What comes to mind when you hear legacy code? Many developers cringe at the mention of legacy code. They imagine massive code files, old technologies, and code that hasn’t been touched in years, somehow becoming worse because time has passed. Lucky for us, code doesn’t really “age”. Technologies come and go but coding principles often stand the test of time. Michael Feathers presents a unique definition of legacy code that not many developers would think of: legacy code is simply code without tests.
Over the past 8 weeks, we have had the opportunity to meet with 15+ developers to explore and discuss the ideas presented in Working Effectively With Legacy Code by Michael Feathers.
Wait, so you’re saying the system built 10 years ago that has a full suite of high quality tests is NOT legacy code? Correct. When developers return to a codebase with tests after a long period of time they avoid the dreaded FDD – Fear Driven Development. They can make changes with confidence and make them more quickly, gaining near-instant feedback from the tests.
While walking into a project with a quality suite of tests is great, that is not the main point of Working Effectively With Legacy Code. Michael Feathers took us through numerous scenarios we may come across in legacy code. He taught us how to get that code under test by showing techniques of parameterizing methods, extracting interfaces, or adding interception points. The book gave us a full bag of tricks to employ when we find ourselves in a situation where building tests is difficult. By applying these methods we can move towards more tests, applying SOLID principles, and reducing side effects.
Feathers describes the two main methods for modifying legacy code as Edit and Pray and Cover and Modify. With an Edit and Pray technique we make changes, do manual testing and hope that we didn’t break the system elsewhere. This is dangerous and can lead to unintended bugs sneaking through our manual testing. It can also lead to a testing ice cream cone anti-pattern appearing. The preferred Cover and Modify technique has us building tests over the code we need to change and then making our modifications to ensure our changes are safe. By putting a testing “vise” on our code, we are able to tell exactly which pieces of functionality have changed and which pieces haven’t.
This book was published over 15 years ago, but the principles and methods are just as applicable today as they were then. With the advent of DevOps happening after the book was published, it does not touch on the value of tests in DevOps practices. Building automated tests into legacy code allows us to run the tests in a pipeline and validate pull requests to protect our master branches and make releases safer.

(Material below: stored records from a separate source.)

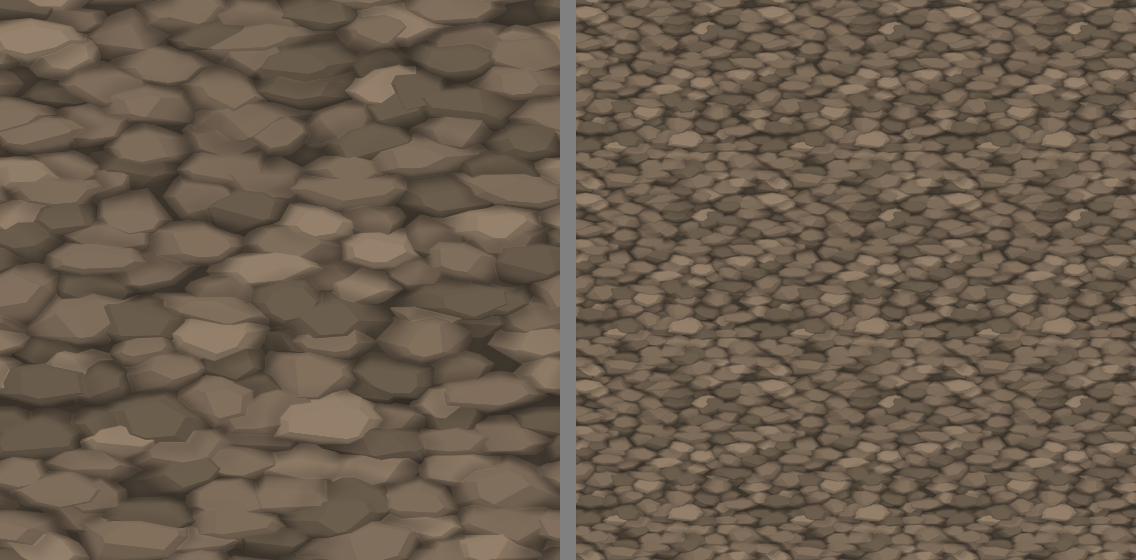
Left, the tile; right, the same tile 3 across and 3 down.
Write a Shadertoy shader that draws this texture.

```glsl
// Dry stone wall: flat, faceted stones stacked in loose courses, tileable.

const vec2 GRID = vec2(7.0, 22.0);          // stones across and up, whole for tiling
const vec2 JITTER = vec2(0.8, 0.8);         // scatter inside a cell
const vec2 SIZE_MIN = vec2(0.062, 0.029);   // half extents of a stone
const vec2 SIZE_MAX = vec2(0.100, 0.047);
const int SIDES = 8;
const float THICKNESS = 0.040;
const float DEPTH_RANGE = 0.070;            // how far stones stand out of the wall
const float MAX_TURN = 0.16;                // radians
const float SHADOW_REACH = 0.030;
const float SHADOW_STRENGTH = 0.36;
const float DARKEST = 0.42;

const vec3 LIGHT_STONE = vec3(0.590, 0.510, 0.425);
const vec3 MID_STONE = vec3(0.512, 0.440, 0.367);
const vec3 DARK_STONE = vec3(0.425, 0.370, 0.305);
const vec3 GAP = vec3(0.380, 0.335, 0.280);
const float LIGHT_SHARE = 0.17;
const float DARK_SHARE = 0.28;

const int COLUMNS_NEAR = 1;
const int ROWS_NEAR = 2;
const int NEAR_COUNT = 15;
const float TAU = 6.2831853;

float hash(vec2 id, float seed) {
    return fract(sin(dot(id, vec2(127.1, 311.7)) + seed * 74.7) * 43758.5453);
}

vec2 hash2(vec2 id, float seed) {
    return vec2(hash(id, seed), hash(id, seed + 0.5));
}

// Height of a stone cut by planes; also its slope and outline distance.
float stoneHeight(vec2 v, vec2 id, float pixel, out vec2 slope, out float outline) {
    vec2 size = mix(SIZE_MIN, SIZE_MAX, hash2(id, 1.0));
    float turn = (hash(id, 2.0) * 2.0 - 1.0) * MAX_TURN;
    mat2 rotation = mat2(cos(turn), sin(turn), -sin(turn), cos(turn));

    // Slightly tilted face
    slope = (hash2(id, 3.0) - 0.5) * 0.30 * THICKNESS / size.y;
    float height = THICKNESS + dot(slope, v);
    outline = -1.0;

    // Bevels, some broad and some thin
    for (int k = 0; k < SIDES; k++) {
        float seed = 10.0 + float(k);
        float angle = TAU * (float(k) + 0.75 * hash(id, seed)) / float(SIDES);
        vec2 side = rotation * (vec2(cos(angle), sin(angle)) / size);
        float radius = mix(0.80, 1.0, hash(id, seed + 20.0));
        float steepness = THICKNESS * mix(1.7, 7.0, hash(id, seed + 40.0));
        float outside = dot(side, v) - radius;
        float bevel = -steepness * outside;
        vec2 bevelSlope = -steepness * side;

        float cut = clamp((height - bevel) / (pixel * length(slope - bevelSlope) + 1e-5) + 0.5, 0.0, 1.0);
        slope = mix(slope, bevelSlope, cut);
        height = min(height, bevel);
        outline = max(outline, outside / length(side));
    }
    return height;
}

vec3 stoneColor(vec2 id) {
    float pick = hash(id, 4.0);
    if (pick < LIGHT_SHARE) return LIGHT_STONE;
    return pick > 1.0 - DARK_SHARE ? DARK_STONE : MID_STONE;
}

// Soft light from above and in front
float facetLight(vec2 slope) {
    vec2 lean = -slope / (1.0 + length(slope));
    return 1.0 - 0.15 * length(lean) + 0.10 * lean.y - 0.03 * lean.x;
}

void mainImage(out vec4 fragColor, in vec2 fragCoord) {
    vec2 p = fragCoord / iResolution.xy;
    float pixel = 1.0 / min(iResolution.x, iResolution.y);

    vec3 color = GAP;
    vec2 surfaceSlope = vec2(0.0);
    float surface = 0.0;
    vec3 nearby[NEAR_COUNT];                // height, top, outline distance
    int count = 0;

    // Keep the foremost stone, blending along the seams
    for (int j = -ROWS_NEAR; j <= ROWS_NEAR; j++) {
        float row = floor(p.y * GRID.y) + float(j);
        float shift = 0.5 * mod(row, 2.0);
        for (int i = -COLUMNS_NEAR; i <= COLUMNS_NEAR; i++) {
            vec2 cell = vec2(floor(p.x * GRID.x - shift) + float(i), row);
            vec2 id = mod(cell, GRID);
            vec2 scatter = (hash2(id, 5.0) - 0.5) * JITTER;
            vec2 center = (cell + vec2(shift, 0.0) + 0.5 + scatter) / GRID;

            vec2 slope;
            float outline;
            float base = DEPTH_RANGE * hash(id, 6.0);
            float height = base + stoneHeight(p - center, id, pixel, slope, outline);
            nearby[count++] = vec3(height, base + THICKNESS, outline);

            float cover = clamp((height - surface) / (pixel * length(slope - surfaceSlope) + 1e-5) + 0.5, 0.0, 1.0);
            color = mix(color, stoneColor(id) * facetLight(slope), cover);
            surfaceSlope = mix(surfaceSlope, slope, cover);
            surface = max(surface, height);
        }
    }

    // Contact shadows from stones that stand higher
    float openness = mix(0.55, 1.0, smoothstep(0.0, 0.075, surface));
    for (int n = 0; n < NEAR_COUNT; n++) {
        vec3 other = nearby[n];
        float hidden = clamp((surface - other.x) / (pixel * 4.0), 0.0, 1.0);
        float closeness = 1.0 - smoothstep(0.0, SHADOW_REACH, other.z);
        float rise = smoothstep(0.0, 0.055, other.y - surface);
        openness *= 1.0 - SHADOW_STRENGTH * hidden * closeness * rise;
    }

    fragColor = vec4(color * mix(DARKEST, 1.0, openness), 1.0);
}
```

The book’s main theme is that building tests and improving architecture for legacy code is a continual process. There may be intermediate steps where the code doesn’t look as great, but the short term goal is to make it testable. Once the code is under test we can take further steps to clean up the code and use those tests to give us confidence as we go. We plan to bring these practices into future legacy code scenarios, apply them to the new code we write (to avoid creating legacy code) and use them to create better outcomes for the teams we work with.